- [TASK DETAILS]
Your task is to find every line of the data that holds the string "edge" and copy it.

- [Saved entries]
= = = = =

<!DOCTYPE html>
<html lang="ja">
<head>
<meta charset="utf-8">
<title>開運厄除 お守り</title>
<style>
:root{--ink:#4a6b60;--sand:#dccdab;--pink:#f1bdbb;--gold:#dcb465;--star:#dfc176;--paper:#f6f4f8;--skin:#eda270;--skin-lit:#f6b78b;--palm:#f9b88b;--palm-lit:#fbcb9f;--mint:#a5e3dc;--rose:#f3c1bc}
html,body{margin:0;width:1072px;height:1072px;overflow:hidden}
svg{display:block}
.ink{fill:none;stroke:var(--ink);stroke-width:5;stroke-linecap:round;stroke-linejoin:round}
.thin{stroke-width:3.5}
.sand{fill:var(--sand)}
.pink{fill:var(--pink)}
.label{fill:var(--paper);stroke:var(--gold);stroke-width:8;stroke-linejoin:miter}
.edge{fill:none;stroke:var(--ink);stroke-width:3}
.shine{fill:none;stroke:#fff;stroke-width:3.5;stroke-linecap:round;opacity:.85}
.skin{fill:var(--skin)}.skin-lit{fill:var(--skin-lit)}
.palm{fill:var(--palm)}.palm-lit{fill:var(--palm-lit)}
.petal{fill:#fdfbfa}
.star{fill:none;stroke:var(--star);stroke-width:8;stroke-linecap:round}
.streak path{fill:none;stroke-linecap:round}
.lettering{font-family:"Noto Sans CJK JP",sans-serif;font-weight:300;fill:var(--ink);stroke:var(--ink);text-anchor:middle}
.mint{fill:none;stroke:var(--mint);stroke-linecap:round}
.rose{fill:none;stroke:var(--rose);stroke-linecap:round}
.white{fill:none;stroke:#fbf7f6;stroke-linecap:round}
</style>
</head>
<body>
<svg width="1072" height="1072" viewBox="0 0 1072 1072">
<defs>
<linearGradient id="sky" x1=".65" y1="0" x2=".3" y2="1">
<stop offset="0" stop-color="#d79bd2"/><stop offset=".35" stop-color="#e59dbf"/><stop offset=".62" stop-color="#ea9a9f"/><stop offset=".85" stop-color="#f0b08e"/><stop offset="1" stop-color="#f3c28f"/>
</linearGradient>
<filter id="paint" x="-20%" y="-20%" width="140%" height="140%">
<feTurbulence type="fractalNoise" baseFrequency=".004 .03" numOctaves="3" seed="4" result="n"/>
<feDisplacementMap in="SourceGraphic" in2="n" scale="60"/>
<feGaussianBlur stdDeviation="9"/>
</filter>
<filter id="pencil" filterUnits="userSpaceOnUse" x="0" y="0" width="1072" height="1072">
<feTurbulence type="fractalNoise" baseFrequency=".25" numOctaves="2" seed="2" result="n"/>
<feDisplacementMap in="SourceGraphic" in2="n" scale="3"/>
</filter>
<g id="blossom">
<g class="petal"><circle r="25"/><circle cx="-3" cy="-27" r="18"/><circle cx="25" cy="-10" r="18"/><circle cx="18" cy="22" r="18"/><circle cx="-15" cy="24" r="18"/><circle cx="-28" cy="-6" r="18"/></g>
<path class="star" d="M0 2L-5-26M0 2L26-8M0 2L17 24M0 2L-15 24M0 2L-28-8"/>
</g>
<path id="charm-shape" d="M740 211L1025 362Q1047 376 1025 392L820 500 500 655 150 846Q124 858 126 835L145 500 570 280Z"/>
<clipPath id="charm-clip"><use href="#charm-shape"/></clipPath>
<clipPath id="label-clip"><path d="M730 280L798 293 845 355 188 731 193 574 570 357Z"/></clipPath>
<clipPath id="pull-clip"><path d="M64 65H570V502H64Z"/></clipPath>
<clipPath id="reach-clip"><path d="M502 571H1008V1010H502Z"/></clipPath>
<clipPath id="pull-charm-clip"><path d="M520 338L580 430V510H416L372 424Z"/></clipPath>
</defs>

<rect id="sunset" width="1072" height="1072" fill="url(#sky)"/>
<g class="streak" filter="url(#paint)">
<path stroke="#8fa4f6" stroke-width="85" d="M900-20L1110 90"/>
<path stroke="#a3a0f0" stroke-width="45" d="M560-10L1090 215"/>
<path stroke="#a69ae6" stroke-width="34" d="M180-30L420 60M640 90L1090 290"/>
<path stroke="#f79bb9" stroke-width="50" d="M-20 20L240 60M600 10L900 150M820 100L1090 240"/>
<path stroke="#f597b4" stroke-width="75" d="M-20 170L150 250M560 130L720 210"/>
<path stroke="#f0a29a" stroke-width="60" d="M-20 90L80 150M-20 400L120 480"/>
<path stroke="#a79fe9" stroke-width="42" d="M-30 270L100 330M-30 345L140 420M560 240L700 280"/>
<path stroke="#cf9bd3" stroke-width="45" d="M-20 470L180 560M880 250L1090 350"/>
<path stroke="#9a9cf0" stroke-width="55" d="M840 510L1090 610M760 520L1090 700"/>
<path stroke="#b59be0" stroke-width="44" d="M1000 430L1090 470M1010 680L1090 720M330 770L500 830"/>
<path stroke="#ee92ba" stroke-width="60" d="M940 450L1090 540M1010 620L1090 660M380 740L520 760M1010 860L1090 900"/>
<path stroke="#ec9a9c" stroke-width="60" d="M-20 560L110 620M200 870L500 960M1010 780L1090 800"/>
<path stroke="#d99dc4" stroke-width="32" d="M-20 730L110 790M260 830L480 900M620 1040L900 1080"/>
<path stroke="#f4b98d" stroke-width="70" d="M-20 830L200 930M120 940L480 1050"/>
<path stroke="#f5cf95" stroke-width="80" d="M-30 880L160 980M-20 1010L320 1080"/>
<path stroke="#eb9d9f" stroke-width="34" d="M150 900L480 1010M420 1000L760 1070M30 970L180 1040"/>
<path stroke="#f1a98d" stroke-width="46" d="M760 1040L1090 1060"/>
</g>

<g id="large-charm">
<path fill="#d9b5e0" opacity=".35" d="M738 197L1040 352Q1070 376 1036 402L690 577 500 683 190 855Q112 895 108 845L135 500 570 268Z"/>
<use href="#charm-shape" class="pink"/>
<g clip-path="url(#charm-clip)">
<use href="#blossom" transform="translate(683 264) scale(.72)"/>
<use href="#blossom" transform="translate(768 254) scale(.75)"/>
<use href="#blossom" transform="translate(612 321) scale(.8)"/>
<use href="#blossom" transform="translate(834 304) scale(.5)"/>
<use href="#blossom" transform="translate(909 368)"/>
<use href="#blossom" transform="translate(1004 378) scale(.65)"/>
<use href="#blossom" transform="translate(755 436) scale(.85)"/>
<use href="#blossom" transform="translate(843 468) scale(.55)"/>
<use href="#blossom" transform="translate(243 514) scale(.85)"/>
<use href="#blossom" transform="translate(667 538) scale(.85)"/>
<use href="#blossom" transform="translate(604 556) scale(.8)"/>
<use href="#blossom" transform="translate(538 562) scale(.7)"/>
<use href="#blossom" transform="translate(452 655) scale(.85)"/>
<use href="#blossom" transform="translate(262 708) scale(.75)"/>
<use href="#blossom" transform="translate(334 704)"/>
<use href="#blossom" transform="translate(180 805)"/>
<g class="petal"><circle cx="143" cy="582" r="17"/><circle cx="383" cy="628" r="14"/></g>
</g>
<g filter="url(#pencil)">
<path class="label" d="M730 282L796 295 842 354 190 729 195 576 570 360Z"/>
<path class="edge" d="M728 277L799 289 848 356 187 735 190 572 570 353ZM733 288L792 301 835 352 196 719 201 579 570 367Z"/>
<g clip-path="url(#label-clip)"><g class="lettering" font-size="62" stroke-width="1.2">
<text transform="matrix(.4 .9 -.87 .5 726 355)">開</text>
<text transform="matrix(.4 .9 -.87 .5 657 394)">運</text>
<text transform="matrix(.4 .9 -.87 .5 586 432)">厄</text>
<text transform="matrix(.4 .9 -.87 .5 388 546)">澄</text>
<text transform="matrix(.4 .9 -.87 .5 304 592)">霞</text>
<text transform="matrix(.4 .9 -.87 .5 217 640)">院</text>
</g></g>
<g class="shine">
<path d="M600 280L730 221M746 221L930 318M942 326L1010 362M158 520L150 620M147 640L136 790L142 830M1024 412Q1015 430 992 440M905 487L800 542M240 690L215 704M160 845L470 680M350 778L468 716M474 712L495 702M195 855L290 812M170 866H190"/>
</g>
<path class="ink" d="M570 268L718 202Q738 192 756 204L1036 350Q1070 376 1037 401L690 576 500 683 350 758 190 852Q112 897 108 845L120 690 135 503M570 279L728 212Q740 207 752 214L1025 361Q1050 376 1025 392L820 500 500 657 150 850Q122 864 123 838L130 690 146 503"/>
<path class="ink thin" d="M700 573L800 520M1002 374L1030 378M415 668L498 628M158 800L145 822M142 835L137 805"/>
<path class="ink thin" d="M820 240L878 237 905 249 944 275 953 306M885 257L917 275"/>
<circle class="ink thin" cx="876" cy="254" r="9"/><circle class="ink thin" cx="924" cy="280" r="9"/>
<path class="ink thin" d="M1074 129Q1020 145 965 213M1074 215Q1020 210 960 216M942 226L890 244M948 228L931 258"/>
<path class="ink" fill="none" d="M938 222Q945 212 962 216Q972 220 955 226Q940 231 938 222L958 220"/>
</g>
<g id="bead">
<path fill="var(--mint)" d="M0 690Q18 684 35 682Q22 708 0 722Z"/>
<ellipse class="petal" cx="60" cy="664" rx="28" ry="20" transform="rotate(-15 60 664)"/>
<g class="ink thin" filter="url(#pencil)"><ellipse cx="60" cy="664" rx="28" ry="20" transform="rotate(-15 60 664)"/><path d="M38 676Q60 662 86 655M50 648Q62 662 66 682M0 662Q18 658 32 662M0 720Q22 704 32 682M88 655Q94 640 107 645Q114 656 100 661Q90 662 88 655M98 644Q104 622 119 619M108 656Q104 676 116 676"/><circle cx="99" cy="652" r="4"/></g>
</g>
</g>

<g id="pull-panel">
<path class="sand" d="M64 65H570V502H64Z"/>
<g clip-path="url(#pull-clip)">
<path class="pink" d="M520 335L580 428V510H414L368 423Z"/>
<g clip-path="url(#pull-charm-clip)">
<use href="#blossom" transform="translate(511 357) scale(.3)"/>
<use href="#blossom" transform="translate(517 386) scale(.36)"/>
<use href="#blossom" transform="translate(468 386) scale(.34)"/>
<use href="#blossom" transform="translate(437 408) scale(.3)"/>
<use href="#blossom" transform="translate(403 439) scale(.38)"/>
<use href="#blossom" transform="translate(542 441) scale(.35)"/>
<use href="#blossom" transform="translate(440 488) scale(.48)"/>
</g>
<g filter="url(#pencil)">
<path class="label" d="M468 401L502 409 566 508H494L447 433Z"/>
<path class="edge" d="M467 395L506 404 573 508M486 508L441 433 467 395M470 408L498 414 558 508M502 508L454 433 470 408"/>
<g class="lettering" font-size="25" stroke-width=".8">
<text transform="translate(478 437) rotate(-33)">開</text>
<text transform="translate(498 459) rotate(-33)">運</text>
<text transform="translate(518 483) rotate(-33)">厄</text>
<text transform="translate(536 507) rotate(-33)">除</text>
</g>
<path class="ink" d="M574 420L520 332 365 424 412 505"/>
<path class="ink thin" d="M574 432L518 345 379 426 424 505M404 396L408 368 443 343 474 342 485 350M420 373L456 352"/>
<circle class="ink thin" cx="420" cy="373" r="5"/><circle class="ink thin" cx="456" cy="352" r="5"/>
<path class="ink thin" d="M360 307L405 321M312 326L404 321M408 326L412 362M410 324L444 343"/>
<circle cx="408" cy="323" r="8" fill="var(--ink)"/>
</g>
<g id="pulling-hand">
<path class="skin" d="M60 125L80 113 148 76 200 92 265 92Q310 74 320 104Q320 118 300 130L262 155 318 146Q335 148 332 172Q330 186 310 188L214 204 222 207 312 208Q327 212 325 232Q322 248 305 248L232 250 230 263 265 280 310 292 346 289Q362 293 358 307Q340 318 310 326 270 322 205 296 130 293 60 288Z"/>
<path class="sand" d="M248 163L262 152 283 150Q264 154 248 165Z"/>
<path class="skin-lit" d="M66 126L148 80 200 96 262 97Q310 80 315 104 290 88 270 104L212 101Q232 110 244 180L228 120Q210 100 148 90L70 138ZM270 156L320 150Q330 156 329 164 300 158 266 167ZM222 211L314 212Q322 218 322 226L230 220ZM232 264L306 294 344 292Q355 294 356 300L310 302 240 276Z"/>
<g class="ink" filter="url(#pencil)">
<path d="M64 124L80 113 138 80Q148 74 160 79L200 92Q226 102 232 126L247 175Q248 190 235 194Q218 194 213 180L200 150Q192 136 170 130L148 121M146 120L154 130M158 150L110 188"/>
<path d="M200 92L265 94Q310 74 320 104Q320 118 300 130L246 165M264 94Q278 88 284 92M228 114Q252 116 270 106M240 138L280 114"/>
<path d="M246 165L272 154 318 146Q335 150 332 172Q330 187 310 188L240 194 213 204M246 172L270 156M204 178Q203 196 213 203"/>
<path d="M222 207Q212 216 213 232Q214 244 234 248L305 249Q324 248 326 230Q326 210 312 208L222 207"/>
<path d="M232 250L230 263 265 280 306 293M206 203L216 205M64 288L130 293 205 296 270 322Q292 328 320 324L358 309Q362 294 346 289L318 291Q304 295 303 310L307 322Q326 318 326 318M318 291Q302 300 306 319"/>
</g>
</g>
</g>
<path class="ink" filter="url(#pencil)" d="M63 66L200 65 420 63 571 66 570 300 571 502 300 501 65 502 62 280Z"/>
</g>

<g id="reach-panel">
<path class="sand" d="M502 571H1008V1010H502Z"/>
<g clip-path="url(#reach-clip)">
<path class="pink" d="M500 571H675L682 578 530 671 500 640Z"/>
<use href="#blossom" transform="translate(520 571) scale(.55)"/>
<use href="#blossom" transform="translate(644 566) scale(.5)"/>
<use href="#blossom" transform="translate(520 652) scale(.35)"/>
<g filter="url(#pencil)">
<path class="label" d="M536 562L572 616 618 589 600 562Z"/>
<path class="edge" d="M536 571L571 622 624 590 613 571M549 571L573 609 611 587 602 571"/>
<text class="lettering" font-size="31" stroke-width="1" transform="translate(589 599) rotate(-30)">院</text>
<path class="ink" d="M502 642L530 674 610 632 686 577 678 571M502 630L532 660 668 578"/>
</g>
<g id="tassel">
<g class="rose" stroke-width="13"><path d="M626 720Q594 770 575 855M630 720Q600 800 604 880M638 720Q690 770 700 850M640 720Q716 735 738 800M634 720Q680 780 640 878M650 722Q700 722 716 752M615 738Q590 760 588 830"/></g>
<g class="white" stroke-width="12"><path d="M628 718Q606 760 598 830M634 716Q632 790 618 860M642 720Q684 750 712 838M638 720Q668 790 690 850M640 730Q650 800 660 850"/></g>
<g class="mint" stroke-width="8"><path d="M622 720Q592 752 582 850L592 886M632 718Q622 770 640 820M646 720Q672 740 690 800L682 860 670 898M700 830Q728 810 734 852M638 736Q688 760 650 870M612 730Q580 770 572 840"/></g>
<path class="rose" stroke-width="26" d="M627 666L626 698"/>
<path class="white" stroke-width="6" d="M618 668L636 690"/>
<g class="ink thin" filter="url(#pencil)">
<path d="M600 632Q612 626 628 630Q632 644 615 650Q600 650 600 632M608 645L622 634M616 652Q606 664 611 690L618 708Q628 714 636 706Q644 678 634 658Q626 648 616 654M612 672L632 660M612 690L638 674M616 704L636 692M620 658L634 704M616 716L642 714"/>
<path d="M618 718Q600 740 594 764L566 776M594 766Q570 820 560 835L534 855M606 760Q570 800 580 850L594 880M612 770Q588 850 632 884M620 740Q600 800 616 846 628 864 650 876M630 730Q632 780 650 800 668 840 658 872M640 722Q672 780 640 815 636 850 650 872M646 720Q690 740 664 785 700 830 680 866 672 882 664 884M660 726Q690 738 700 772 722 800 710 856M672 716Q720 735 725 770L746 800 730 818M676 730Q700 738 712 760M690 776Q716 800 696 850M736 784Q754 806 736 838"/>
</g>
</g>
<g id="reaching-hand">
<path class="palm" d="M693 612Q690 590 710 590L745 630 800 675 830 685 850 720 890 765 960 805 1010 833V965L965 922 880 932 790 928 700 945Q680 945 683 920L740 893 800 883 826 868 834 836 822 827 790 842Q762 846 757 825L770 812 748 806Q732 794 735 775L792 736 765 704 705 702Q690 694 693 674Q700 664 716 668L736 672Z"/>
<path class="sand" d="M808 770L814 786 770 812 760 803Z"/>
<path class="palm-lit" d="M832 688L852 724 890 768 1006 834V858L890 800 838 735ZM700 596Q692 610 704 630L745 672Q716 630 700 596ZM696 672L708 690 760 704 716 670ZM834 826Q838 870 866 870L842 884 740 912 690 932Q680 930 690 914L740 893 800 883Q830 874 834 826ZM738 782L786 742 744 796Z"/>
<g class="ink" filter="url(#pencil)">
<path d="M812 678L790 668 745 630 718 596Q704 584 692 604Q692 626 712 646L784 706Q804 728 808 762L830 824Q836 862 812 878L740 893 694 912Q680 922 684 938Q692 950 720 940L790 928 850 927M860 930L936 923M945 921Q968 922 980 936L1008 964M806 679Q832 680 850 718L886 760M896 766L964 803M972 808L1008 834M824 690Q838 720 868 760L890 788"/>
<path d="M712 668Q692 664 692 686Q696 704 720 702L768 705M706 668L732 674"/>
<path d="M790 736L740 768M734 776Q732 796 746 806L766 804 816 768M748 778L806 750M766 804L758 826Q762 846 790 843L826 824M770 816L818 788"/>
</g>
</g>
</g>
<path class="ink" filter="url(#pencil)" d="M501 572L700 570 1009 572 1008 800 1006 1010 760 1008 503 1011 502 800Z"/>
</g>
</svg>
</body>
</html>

= = = = =

- [SOLUTION BELOW]
.edge{fill:none;stroke:var(--ink);stroke-width:3}
<path class="edge" d="M728 277L799 289 848 356 187 735 190 572 570 353ZM733 288L792 301 835 352 196 719 201 579 570 367Z"/>
<path class="edge" d="M467 395L506 404 573 508M486 508L441 433 467 395M470 408L498 414 558 508M502 508L454 433 470 408"/>
<path class="edge" d="M536 571L571 622 624 590 613 571M549 571L573 609 611 587 602 571"/>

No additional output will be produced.